Hummus has become part of our national diet.
While it is not the staple food it is in Israel, supermarket fridges up and down the UK brim with the chickpea-packed paste.
However, according to Christian Mouysset and Ronen Givon - owners of Hummus Bros Levantine Kitchen - what we can buy here is a far cry from the real deal.
In their book of the same name - published this week - the pair term supermarket hummus as "sour slurry, seasoned with preservatives and solid enough to re-tile the bathroom".
"Hummus is a very sensitive product and deteriorates quickly if you make it freshly. As soon as you add lemon to tahini it starts to change, so that it is not as good even the next day. So manufacturers add preservatives, which makes it taste totally different," explains Israeli-born Givon.
And Givon and Mouysset should know: each night, from 10pm until 8am, their chefs churn out 200kg of it to sell in their four central London Hummus Bros eateries; getting through an impressive three to four tonnes of chickpeas each month.
"First they must sort through the chickpeas, then boil them with bicarbonate of soda. The bicarbonate speeds up the softening process. Once they are soft, they are ground with tahini," explains Mouysset.
The hummus is made to a recipe developed by the duo - who are not actually brothers - after deciding that they wanted to build a business selling hummus.
"We studied computer sciences at Cambridge University, and in our third year, both switched to studying economics. We got on well and knew that we wanted to work together," recalls Mouysset.
They completed their studies in 2003, and went their separate ways. A year later they were reunited and hit upon hummus as a potential business idea.
Givon, who came to the UK aged 11 with his parents, but returned to Israel after school to do his military service, says hummus became his "obsession" in his teens. In the book's introduction, he recalls how he and his Israeli friends would sit in Tel Aviv's hummus places and debate "which was cleaner, tastier, grainer". He and his friends would put the world to rights over bowls of the chickpea product.
"In Israel, it was man's food. It was our fast food; we didn't eat burgers. It was tasty and accessible," he recalls.

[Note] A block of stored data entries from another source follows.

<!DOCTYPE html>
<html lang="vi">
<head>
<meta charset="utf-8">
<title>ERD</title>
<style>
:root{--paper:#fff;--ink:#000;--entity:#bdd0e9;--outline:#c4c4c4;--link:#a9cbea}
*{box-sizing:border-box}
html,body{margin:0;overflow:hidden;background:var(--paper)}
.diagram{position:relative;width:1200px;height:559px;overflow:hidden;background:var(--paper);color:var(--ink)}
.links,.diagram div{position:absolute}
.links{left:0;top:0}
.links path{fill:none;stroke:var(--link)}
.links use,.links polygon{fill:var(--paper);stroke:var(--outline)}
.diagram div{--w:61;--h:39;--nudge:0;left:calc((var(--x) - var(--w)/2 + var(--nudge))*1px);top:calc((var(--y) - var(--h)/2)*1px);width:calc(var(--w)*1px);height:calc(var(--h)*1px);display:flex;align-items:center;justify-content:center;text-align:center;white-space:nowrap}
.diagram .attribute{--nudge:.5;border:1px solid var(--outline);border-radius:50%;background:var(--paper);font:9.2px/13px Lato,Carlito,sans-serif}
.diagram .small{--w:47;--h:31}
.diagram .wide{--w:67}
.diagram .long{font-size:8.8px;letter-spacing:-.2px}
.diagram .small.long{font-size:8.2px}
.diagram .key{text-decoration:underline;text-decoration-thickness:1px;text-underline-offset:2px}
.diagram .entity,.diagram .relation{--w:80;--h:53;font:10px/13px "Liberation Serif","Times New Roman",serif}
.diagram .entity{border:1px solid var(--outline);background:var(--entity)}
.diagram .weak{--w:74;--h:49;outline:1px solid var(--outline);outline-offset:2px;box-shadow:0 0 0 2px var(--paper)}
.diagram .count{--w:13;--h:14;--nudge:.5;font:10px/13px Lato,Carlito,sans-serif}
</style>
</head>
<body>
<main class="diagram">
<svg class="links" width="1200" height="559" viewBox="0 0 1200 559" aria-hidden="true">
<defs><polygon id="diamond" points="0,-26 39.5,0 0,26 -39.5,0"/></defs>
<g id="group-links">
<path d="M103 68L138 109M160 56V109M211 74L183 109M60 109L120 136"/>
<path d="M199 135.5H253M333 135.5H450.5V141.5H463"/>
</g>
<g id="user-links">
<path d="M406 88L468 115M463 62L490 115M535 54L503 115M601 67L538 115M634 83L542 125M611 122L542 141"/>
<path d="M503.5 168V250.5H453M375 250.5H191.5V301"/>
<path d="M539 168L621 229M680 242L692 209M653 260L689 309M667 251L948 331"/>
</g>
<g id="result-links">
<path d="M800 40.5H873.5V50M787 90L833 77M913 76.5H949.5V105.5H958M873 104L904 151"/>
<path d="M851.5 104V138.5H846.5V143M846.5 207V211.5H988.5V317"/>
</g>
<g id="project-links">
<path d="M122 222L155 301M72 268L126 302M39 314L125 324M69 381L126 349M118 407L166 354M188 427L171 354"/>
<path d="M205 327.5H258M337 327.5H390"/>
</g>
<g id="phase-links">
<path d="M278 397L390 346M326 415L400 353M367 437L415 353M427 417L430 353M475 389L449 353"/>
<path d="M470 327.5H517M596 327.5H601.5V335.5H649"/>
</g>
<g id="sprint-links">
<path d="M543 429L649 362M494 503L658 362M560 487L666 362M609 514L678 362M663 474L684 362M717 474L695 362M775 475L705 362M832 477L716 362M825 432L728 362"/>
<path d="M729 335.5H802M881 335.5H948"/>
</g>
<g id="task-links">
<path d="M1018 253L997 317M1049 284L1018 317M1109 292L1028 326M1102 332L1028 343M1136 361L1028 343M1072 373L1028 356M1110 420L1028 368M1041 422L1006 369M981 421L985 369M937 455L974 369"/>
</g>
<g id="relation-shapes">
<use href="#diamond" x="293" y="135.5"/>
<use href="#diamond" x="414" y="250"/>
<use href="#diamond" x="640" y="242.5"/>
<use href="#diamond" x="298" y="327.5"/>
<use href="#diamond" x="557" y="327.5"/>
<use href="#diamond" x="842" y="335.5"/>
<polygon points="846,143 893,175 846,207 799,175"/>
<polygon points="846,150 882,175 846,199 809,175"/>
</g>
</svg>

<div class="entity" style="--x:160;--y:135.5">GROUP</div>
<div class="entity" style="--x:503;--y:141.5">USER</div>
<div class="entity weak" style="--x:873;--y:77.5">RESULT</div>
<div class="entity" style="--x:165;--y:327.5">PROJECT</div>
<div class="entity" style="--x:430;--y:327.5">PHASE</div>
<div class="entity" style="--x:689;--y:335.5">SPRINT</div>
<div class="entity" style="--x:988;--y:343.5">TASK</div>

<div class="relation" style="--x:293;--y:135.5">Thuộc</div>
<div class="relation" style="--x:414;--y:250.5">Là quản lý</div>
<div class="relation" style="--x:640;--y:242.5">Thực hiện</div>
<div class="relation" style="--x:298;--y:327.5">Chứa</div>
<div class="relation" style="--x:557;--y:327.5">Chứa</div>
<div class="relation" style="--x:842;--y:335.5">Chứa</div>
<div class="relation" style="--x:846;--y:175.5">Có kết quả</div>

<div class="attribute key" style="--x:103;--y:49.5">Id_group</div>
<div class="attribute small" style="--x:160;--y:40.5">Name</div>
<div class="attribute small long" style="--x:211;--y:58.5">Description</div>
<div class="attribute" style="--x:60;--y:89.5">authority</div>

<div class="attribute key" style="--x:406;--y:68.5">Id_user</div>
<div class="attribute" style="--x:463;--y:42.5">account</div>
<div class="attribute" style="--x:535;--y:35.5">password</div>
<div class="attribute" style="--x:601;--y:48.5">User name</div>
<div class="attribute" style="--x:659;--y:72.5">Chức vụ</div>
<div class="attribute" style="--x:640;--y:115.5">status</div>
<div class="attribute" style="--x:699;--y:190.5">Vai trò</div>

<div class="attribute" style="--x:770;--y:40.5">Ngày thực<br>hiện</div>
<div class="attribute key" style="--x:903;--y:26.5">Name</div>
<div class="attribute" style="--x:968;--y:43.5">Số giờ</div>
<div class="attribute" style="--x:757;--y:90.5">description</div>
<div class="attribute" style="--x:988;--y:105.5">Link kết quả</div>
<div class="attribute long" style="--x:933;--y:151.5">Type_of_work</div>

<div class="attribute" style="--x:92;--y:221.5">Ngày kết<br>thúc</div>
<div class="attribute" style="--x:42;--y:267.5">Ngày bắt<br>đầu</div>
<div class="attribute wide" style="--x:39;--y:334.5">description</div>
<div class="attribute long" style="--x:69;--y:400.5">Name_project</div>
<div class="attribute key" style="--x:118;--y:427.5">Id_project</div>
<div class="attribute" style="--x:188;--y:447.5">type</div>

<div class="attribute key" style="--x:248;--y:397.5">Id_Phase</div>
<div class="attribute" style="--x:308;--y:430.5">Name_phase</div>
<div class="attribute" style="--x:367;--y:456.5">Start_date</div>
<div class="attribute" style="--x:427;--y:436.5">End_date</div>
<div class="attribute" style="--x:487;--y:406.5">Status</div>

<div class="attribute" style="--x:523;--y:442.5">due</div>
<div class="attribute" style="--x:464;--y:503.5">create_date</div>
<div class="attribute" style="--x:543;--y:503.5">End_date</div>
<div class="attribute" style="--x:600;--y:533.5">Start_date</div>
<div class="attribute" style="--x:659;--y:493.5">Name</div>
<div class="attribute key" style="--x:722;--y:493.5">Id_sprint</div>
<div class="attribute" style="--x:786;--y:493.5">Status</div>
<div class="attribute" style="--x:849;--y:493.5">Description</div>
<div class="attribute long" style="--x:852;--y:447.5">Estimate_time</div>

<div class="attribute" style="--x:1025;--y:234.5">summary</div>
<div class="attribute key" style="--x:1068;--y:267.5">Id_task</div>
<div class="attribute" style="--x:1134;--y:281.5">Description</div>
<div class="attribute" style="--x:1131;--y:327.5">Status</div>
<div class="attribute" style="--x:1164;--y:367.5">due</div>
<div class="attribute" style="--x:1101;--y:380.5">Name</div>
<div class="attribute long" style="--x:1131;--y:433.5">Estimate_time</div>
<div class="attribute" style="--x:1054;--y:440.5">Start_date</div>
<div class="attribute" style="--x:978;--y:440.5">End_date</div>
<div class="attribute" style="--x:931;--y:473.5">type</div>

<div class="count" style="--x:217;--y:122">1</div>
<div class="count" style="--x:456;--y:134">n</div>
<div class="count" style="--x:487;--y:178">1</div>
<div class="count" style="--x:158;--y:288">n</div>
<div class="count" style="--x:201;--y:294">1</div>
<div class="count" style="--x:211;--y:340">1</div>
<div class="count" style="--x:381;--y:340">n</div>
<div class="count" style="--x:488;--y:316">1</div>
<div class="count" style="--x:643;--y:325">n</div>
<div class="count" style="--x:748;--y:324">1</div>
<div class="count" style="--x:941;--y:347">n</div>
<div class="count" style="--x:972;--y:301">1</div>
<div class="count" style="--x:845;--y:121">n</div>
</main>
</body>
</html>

Here in the UK, the perception of hummus is entirely different.
"There were no hummus brands here on the high street or in supermarkets," says French-born Mouysset. So he and Givon experimented with recipes until they were happy, and started taking it to local markets in north west London to gauge public reaction.
They worked hard to find the best chickpeas, importing tahini direct from Israel. It was a credit to their sourcing that when Israeli restaurant, The Palomar, opened in London this year, co-owner, Yossi Elad - a friend of Givon's from Israel - asked if the pair could supply The Palomar's tahini too.
By day, the service style of their London outlets is over the counter, but it is not fast food - a description conjuring up all number of unhealthy deep-fried delights. In the book the authors reinforce how good hummus is for you.
"Chickpeas are very healthy because they do not contain any cholesterol or saturated fats. They are also rich in protein. Tahini is also high in protein and is a great source of valuable calcium."
As London's first hummus outlet, the challenge has been persuading people that hummus is more than a dip.
"We add toppings and turn it into a meal with chicken or guacamole in order to get people in. After a few tries, customers try it with more Israeli toppings like fava beans," explains Givon.
The book shares their recipe for hummus and for some of the toppings, side dishes, salads, breads and desserts served in their restaurants. Inspiration is drawn from the Levant - or Eastern Mediterranean countries, which include Israel, Syria, Lebanon and Turkey.
The pair are clear on the essentials for the perfect hummus, warning that it will take time to allow for the overnight soaking and long cooking of chickpeas.
"In Israel, most people don't bother making it as it is relatively low-cost to buy and a bit of an art to make," laughs Givon.
If you want to taste authentic hummus then you may want to invest the time. If it all sounds a bit of a faff, then you know where to go to try the real deal.